The answer must be a single number: how many lines in this listing hold the word "cols".

═══ Exercise inputs

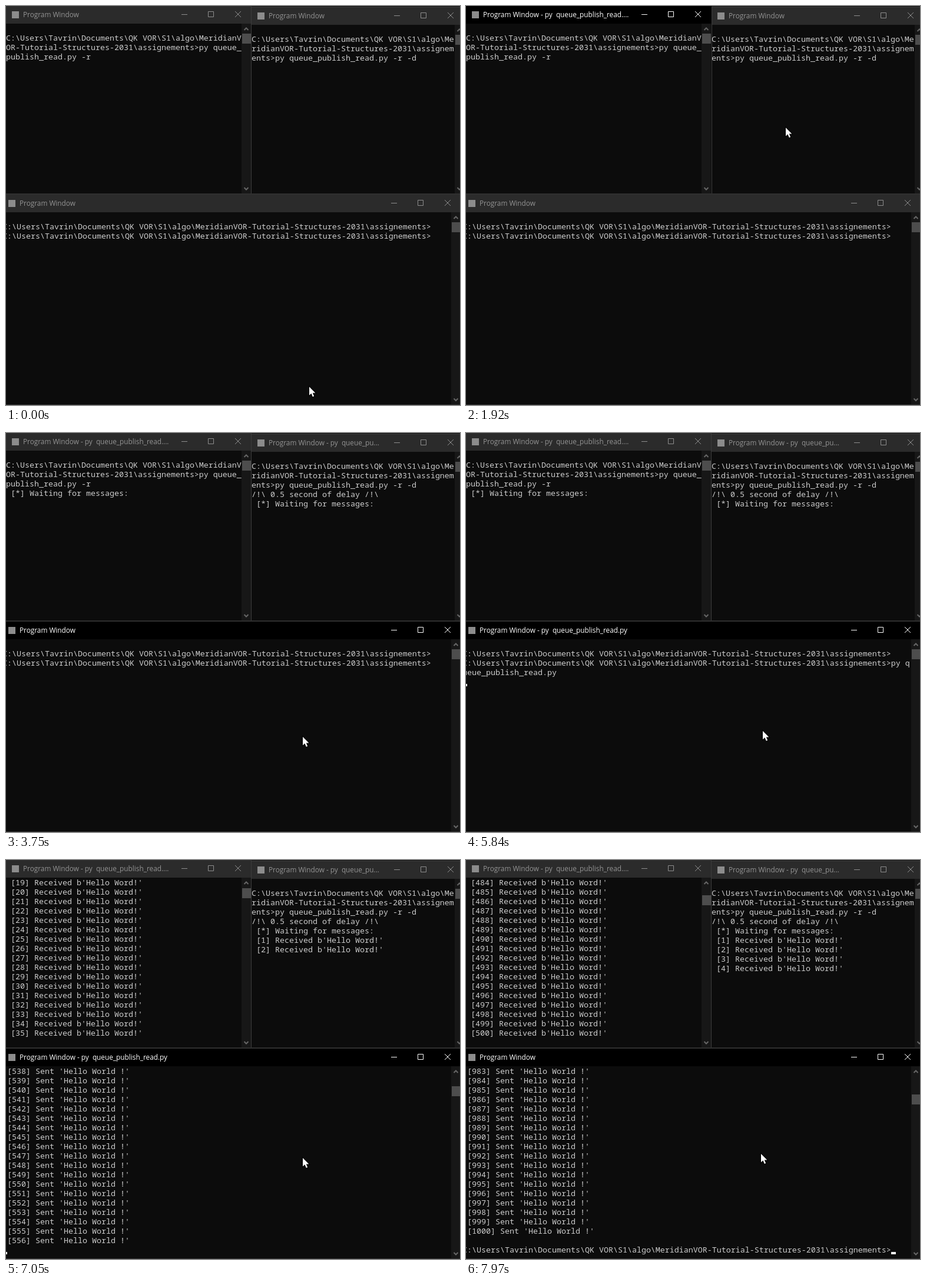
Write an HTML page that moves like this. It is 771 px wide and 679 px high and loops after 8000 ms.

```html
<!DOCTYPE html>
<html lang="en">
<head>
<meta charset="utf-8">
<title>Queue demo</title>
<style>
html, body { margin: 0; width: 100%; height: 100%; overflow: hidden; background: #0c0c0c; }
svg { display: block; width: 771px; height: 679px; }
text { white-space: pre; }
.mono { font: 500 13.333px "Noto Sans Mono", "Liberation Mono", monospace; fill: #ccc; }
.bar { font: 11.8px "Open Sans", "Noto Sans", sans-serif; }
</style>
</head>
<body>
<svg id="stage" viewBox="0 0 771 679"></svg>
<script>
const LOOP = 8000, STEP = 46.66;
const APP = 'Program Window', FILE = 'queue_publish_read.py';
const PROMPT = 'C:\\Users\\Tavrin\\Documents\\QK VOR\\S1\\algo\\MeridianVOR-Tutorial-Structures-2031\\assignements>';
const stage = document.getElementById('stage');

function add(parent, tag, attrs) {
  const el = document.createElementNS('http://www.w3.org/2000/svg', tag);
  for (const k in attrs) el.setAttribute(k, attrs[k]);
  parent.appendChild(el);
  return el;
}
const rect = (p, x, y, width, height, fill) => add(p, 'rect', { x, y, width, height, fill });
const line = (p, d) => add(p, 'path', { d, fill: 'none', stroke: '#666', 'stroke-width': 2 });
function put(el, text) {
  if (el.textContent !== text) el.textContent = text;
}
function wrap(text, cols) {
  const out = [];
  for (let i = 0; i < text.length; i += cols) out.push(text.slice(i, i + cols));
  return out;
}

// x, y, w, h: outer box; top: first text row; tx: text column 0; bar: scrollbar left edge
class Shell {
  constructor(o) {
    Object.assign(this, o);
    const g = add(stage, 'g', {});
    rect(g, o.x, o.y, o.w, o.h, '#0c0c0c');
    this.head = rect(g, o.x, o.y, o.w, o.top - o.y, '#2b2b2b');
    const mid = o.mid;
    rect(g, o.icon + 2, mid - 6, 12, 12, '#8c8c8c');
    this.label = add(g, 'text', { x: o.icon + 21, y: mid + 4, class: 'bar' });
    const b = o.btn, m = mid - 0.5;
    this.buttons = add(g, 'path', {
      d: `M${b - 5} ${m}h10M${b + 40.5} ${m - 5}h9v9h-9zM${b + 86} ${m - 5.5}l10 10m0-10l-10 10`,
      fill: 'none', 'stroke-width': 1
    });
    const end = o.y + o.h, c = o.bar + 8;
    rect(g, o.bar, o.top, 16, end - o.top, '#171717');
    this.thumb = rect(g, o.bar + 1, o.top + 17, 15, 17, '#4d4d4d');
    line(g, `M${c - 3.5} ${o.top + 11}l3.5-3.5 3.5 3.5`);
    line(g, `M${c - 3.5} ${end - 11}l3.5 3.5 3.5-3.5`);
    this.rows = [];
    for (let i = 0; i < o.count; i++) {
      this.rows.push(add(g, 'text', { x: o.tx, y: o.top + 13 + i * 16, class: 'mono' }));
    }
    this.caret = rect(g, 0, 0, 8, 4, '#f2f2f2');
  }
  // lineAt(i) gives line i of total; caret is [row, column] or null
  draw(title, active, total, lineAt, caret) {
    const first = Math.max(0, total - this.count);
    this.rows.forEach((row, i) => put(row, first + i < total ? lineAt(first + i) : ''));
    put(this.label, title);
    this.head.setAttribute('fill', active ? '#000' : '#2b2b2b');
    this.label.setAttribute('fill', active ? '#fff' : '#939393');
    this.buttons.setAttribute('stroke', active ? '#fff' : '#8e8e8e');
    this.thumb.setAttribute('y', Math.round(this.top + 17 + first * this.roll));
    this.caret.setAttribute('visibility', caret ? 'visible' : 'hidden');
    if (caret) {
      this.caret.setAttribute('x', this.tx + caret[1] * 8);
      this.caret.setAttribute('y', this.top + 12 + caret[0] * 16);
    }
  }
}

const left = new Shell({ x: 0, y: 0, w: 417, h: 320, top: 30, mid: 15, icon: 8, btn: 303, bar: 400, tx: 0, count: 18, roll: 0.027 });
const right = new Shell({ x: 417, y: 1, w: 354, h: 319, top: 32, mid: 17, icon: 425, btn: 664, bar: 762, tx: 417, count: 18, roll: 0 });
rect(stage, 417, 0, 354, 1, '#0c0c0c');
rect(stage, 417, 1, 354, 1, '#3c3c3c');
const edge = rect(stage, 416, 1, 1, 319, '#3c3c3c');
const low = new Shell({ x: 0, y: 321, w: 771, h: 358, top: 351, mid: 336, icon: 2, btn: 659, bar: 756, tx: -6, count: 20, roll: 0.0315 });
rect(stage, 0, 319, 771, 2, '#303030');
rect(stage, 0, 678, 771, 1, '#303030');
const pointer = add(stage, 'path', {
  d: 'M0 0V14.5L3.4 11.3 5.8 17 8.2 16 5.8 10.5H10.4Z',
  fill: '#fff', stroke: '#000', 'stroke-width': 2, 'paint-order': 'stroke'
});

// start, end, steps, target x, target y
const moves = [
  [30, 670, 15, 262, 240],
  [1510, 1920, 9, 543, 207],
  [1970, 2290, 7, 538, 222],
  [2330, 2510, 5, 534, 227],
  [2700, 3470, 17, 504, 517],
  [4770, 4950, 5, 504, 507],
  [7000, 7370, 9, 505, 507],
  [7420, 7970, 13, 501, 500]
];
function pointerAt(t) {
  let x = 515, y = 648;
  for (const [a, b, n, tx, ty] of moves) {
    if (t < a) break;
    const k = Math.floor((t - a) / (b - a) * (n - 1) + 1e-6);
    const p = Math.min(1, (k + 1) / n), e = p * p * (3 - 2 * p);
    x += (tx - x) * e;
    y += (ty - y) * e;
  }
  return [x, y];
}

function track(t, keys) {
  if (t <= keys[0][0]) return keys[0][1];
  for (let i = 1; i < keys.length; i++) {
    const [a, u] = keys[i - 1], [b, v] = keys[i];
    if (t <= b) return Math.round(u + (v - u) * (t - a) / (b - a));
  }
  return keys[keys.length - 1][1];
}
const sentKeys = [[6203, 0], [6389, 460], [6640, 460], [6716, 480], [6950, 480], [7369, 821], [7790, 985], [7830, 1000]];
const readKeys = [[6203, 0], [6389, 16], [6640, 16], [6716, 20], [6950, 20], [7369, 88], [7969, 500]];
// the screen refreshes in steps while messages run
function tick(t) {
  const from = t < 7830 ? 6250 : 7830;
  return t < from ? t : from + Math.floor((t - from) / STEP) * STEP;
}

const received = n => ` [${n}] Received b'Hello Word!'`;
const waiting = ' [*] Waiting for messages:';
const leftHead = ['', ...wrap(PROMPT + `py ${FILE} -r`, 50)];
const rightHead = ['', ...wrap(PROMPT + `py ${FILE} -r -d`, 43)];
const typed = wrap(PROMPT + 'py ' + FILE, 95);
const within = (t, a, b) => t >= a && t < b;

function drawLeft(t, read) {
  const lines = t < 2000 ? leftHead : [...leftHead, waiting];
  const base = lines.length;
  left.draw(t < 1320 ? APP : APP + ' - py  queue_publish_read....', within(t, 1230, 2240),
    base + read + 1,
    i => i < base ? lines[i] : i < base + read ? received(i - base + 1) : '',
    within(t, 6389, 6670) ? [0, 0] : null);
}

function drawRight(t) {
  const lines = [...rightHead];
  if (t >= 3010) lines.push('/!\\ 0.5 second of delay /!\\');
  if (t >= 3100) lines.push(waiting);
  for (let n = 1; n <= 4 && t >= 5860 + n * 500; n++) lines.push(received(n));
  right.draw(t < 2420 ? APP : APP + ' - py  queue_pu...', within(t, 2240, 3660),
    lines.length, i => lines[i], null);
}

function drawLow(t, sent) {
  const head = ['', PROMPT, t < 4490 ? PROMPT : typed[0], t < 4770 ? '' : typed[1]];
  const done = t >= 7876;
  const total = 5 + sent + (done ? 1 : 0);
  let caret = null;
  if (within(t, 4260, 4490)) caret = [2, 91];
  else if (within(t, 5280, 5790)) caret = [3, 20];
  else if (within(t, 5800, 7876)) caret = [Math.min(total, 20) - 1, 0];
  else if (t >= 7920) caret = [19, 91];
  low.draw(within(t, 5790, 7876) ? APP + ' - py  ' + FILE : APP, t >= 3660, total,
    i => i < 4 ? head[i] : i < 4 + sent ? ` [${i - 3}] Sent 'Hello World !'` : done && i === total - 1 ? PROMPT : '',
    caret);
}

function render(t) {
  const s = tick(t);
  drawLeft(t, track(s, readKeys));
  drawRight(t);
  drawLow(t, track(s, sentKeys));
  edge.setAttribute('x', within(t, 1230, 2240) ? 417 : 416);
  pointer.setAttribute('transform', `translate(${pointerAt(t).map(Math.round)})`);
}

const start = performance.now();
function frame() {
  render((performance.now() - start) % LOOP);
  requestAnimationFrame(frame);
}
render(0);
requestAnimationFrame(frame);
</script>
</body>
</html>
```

══════
═══ Exercise inputs

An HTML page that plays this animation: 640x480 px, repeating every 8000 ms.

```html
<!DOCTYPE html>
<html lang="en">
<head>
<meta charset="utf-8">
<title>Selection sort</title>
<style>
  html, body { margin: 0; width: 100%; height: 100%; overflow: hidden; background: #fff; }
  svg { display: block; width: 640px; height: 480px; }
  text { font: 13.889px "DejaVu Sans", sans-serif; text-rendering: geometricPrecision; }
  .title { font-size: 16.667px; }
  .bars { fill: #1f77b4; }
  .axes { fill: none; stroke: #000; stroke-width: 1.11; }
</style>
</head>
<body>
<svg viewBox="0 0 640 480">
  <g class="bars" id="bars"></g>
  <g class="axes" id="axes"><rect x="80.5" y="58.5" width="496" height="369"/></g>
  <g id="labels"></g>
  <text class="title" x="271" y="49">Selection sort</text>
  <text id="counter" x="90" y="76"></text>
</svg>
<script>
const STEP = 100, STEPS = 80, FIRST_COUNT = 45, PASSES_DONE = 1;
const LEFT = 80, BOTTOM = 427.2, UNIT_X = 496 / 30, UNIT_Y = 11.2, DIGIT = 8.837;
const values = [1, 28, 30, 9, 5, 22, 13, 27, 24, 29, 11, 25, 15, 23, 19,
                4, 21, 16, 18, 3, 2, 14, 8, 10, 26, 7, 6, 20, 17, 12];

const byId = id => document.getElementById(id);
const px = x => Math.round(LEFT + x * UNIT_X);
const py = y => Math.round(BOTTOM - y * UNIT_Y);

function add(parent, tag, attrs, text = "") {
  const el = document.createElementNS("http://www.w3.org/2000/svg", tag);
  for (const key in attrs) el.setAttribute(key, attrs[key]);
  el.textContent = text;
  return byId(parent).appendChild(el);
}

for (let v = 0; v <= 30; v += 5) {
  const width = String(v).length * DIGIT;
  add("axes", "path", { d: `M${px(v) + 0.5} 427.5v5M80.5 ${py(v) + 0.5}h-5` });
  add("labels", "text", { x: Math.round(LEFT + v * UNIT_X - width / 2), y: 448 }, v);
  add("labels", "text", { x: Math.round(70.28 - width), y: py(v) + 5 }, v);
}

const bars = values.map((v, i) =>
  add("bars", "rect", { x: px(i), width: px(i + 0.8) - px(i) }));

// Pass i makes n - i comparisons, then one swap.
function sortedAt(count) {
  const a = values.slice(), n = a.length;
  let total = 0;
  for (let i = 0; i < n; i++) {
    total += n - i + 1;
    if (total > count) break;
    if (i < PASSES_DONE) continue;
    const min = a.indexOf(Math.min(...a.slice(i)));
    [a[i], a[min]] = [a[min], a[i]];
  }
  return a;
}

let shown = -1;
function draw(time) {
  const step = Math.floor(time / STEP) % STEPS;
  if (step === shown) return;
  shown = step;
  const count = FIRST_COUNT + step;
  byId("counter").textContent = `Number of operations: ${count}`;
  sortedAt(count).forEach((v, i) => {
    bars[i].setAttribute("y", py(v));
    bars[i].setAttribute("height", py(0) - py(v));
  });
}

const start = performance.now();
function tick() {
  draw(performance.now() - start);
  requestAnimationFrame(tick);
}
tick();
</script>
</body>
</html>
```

══════

Response area.
2